“Hi there, God,” I say in a falsely chipper voice. “How about you be nice and take care of me today? Let’s exercise, write, do some art, drink green smoothies, and then after I’ve fallen fast asleep, how about you carry me gently into the next realm?”

“What?” God says in mock surprise. “You want to cash it in?”

“Well, yeah. Or, maybe,” I say. “I don’t like aging. I want an easy way out.”

“An easy way out,” God echoes, nodding. “Thank you for being honest with me.” This is a standard phrase therapists use when clients drop a verbal bomb about their homicidal, suicidal, malicious, vindictive, hopeless, violent urges and fantasies. It buys a little time.

But God doesn’t need to buy time. I’m suspicious. God already knows I’m as afraid of dying as the next person, but I’m deeply ambivalent about staying alive. Fighting for every last breath soaks up resources, drains loved ones, involves a fair amount of suffering, and has the same outcome. What’s a few more days or even years if they are filled with pain, struggle, and hardship? It may look heroic, but there are many ways to define heroic. Leaving willingly, gracefully, at the right time might be another definition. I glance sideways at God.

God glances back. “How’s that bucket list coming?” she asks, with a mischievous smile. “I know you’re inclined toward rescuing and saving, but don’t put the world, or yourself, on the list. You can save neither.”

“God, darling,” I say. “I don’t even know what ‘save’ means. And how’s your bucket list coming along?”

“Thanks for asking, sweetie,” God says. “But let’s talk about why you want to know.” This is another classic therapy maneuver; turn the question back on the client. But then God reaches over, takes a drink of my coffee, and salutes herself in one of my many mirrors. This is not a classic therapy move. Too invasive. Too intimate. Impulsively, I look straight at God, grab her cup, and take a swig. The coffee is hot, dark, and bitter. I want to spit it out, but God bows her head, palms together, touching her lips. I have the distinct impression she’s cheering me on, so I swallow and raise the cup. We look in the mirror together. It takes a practiced eye to see the beauty.

Outsourcing

People who insist on naming God after themselves irritate me. Same goes for people who display religious icons, symbols, carvings, or statues. Wise writers far before my time called these “graven images” (not a compliment) and indicated Yahweh (not their real name) isn’t thrilled with the idea of being portrayed in such limited, distorted ways. We invent names we can pronounce and create images we can use for signaling, comfort, or torture. The names and images come with suggested donations and membership guarantees. The in-crowd will be safe. The out-crowd will go to hell.

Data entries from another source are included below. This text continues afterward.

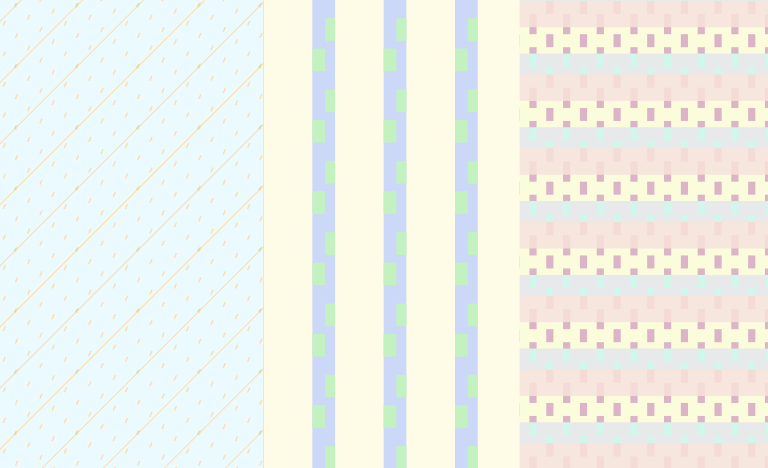
Give the GLSL for this pattern, as a Shadertoy shader.

```glsl
// Three pastel panels: seeded diagonal lines, blocked vertical stripes, and banded bricks.
#define UNITS 468.0          // canvas height in design units
#define PANEL_A 263.3        // left edge of the stripe panel
#define PANEL_B 519.7        // left edge of the brick panel
#define SEED_TILE 61.1       // spacing of the diagonals
#define SEED_COLUMNS 5.0     // seed columns per tile
#define LINE_HALF 0.5        // half width of a diagonal
#define STRIPE_PERIOD 71.33  // stripe and block spacing
#define BAND_PERIOD 73.75    // height of one set of bands
#define BRICK_PERIOD 33.65   // spacing of brick columns

// Width of one output pixel in design units
float pixelSize() { return UNITS / iResolution.y; }

// Smooth coverage of a signed distance
float fill(float d) { return clamp(0.5 - d / pixelSize(), 0.0, 1.0); }

// Signed offset from the nearest of evenly spaced centres
float nearest(float x, float period) { return x - period * round(x / period); }

// Repeating bar given its centre, spacing and half width
float bars(float x, float centre, float period, float halfWidth) {
    return fill(abs(nearest(x - centre, period)) - halfWidth);
}

float segment(vec2 p, vec2 a, vec2 b) {
    vec2 ab = b - a;
    return length(p - a - ab * clamp(dot(p - a, ab) / dot(ab, ab), 0.0, 1.0));
}

vec3 seedPanel(vec2 p) {
    const vec3 ground = vec3(0.922, 0.98, 0.996);
    const vec3 orange = vec3(1.0, 0.865, 0.65);
    const vec3 leaf = vec3(0.70, 0.87, 0.70);
    vec2 q = p - vec2(16.5, 5.0);

    // Rising diagonals
    float diagonal = abs(nearest(q.x + q.y, SEED_TILE)) * 0.7071 - LINE_HALF;
    vec3 color = mix(ground, orange, fill(diagonal));

    // Slanted seeds on a sheared lattice
    float columnStep = SEED_TILE / SEED_COLUMNS;
    float column = round(q.x / columnStep);
    vec2 s = vec2(q.x - column * columnStep,
                  nearest(q.y - column * columnStep, SEED_TILE * 0.5));
    float seed = segment(s, vec2(-0.8, 1.8), vec2(0.8, -1.8)) - 0.7;
    color = mix(color, orange, fill(seed));

    // Small leaf where a seed meets a diagonal
    vec2 n = vec2(nearest(q.x, SEED_TILE), nearest(q.y, SEED_TILE));
    float tick = segment(n, vec2(-1.9, 1.2), vec2(-0.5, -1.2)) - 0.45;
    return mix(color, leaf, fill(tick));
}

vec3 stripePanel(vec2 p) {
    const vec3 cream = vec3(0.998, 0.984, 0.902);
    const vec3 blue = vec3(0.798, 0.847, 0.973);
    const vec3 green = vec3(0.765, 0.945, 0.75);
    float stripe = bars(p.x, 323.7, STRIPE_PERIOD, 11.35);
    vec3 color = mix(cream, blue, stripe);

    // Blocks alternate between the two sides of each stripe
    float leftBlock = bars(p.x, 318.7, STRIPE_PERIOD, 6.35)
                    * bars(p.y, 59.9, STRIPE_PERIOD, 11.35);
    float rightBlock = bars(p.x, 330.05, STRIPE_PERIOD, 5.0)
                     * bars(p.y, 29.5, STRIPE_PERIOD, 11.35);
    return mix(color, green, max(leftBlock, rightBlock));
}

vec3 brickPanel(vec2 p) {
    // Horizontal bands and the brick tint belonging to each
    float yellowBand = bars(p.y, 40.45, BAND_PERIOD, 13.25);
    float greyBand = bars(p.y, 64.1, BAND_PERIOD, 10.35);
    vec3 ground = mix(vec3(0.967, 0.9, 0.87), vec3(0.98, 0.99, 0.86), yellowBand);
    ground = mix(ground, vec3(0.908, 0.912, 0.922), greyBand);
    vec3 tint = mix(vec3(0.957, 0.86, 0.835), vec3(0.86, 0.705, 0.78), yellowBand);
    tint = mix(tint, vec3(0.82, 0.97, 0.92), greyBand);

    // Neighbouring columns show complementary runs
    float run = max(bars(p.y, 24.1, BAND_PERIOD, 10.1),
                    bars(p.y, 57.1, BAND_PERIOD, 9.9));
    float evenColumn = bars(p.x, 533.0, BRICK_PERIOD, 3.6);
    float oddColumn = bars(p.x, 533.0 + 0.5 * BRICK_PERIOD, BRICK_PERIOD, 3.6);
    return mix(ground, tint, evenColumn * run + oddColumn * (1.0 - run));
}

void mainImage(out vec4 fragColor, in vec2 fragCoord) {
    // Design space runs downward from the top left
    vec2 p = vec2(fragCoord.x, iResolution.y - fragCoord.y) * pixelSize();
    vec3 color = mix(seedPanel(p), stripePanel(p), fill(PANEL_A - p.x));
    color = mix(color, brickPanel(p), fill(PANEL_B - p.x));
    fragColor = vec4(color, 1.0);
}
```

For convenience, I call this massive, creative, omnipotent bundle of compassion, wisdom, and potentiality “God.” Short, crisp, easy to spell. But wildly inaccurate, right God?

God slides into view, a pile of sticks, a taste of tea, an imagined joke, a yoga stretch, safety. An act of kindness, vivid forest green washing through a dream that would otherwise be drab. God isn’t shy or without preferences, but neither is God insistent. I wait.

“Ocean,” God says. “Egg of magpie. Eye of newt. Opposable thumbs. Lace. Elephants. Lilies. Those who are heavy-laden. Microscope, telescope, telltale stains on a well-worn soul. Yellow. Something gleaming on the far horizon. Mercy. Hallucinations, hallelujahs, hallways leading nowhere. Everywhere.”

“Stop!” I yell. “What in the world do you mean?

God laughs. “Not sure what you mean by “world.” Remember that just beyond your definitions, a little part of me is waiting for you. But no hurry. We have forever.”

“Blue,” I said. “Warm quilts, icy beer. Old friends. Leg of lamb, bark of dog, things that frighten me. Death. Justice. Slow arrivals. Snow falling innocent and pure. The brave song of a single child. A cracked bell ringing.” I stop and wink. “Am I getting the hang of it?”

God loves to play, but sometimes the rules of the game are hazy. The fire crackles and converts the dead apple tree to gas and soot. The temperature rises. A tiny fraction of feather escapes from a small tear in my down vest and floats on currents invisible to my naked eye. It appears to defy gravity in favor of other forces as it floats here and there. Or maybe it isn’t defiance. Maybe it’s a complex expression of faith: gravity, warm air, cool air, breath, the earth circling a star we’ve named the sun.

The wisp of feather finally settles, God fades, and I know that someday I will be free and undefined. But for now, I make up rules that suit me and name things that actually have no name.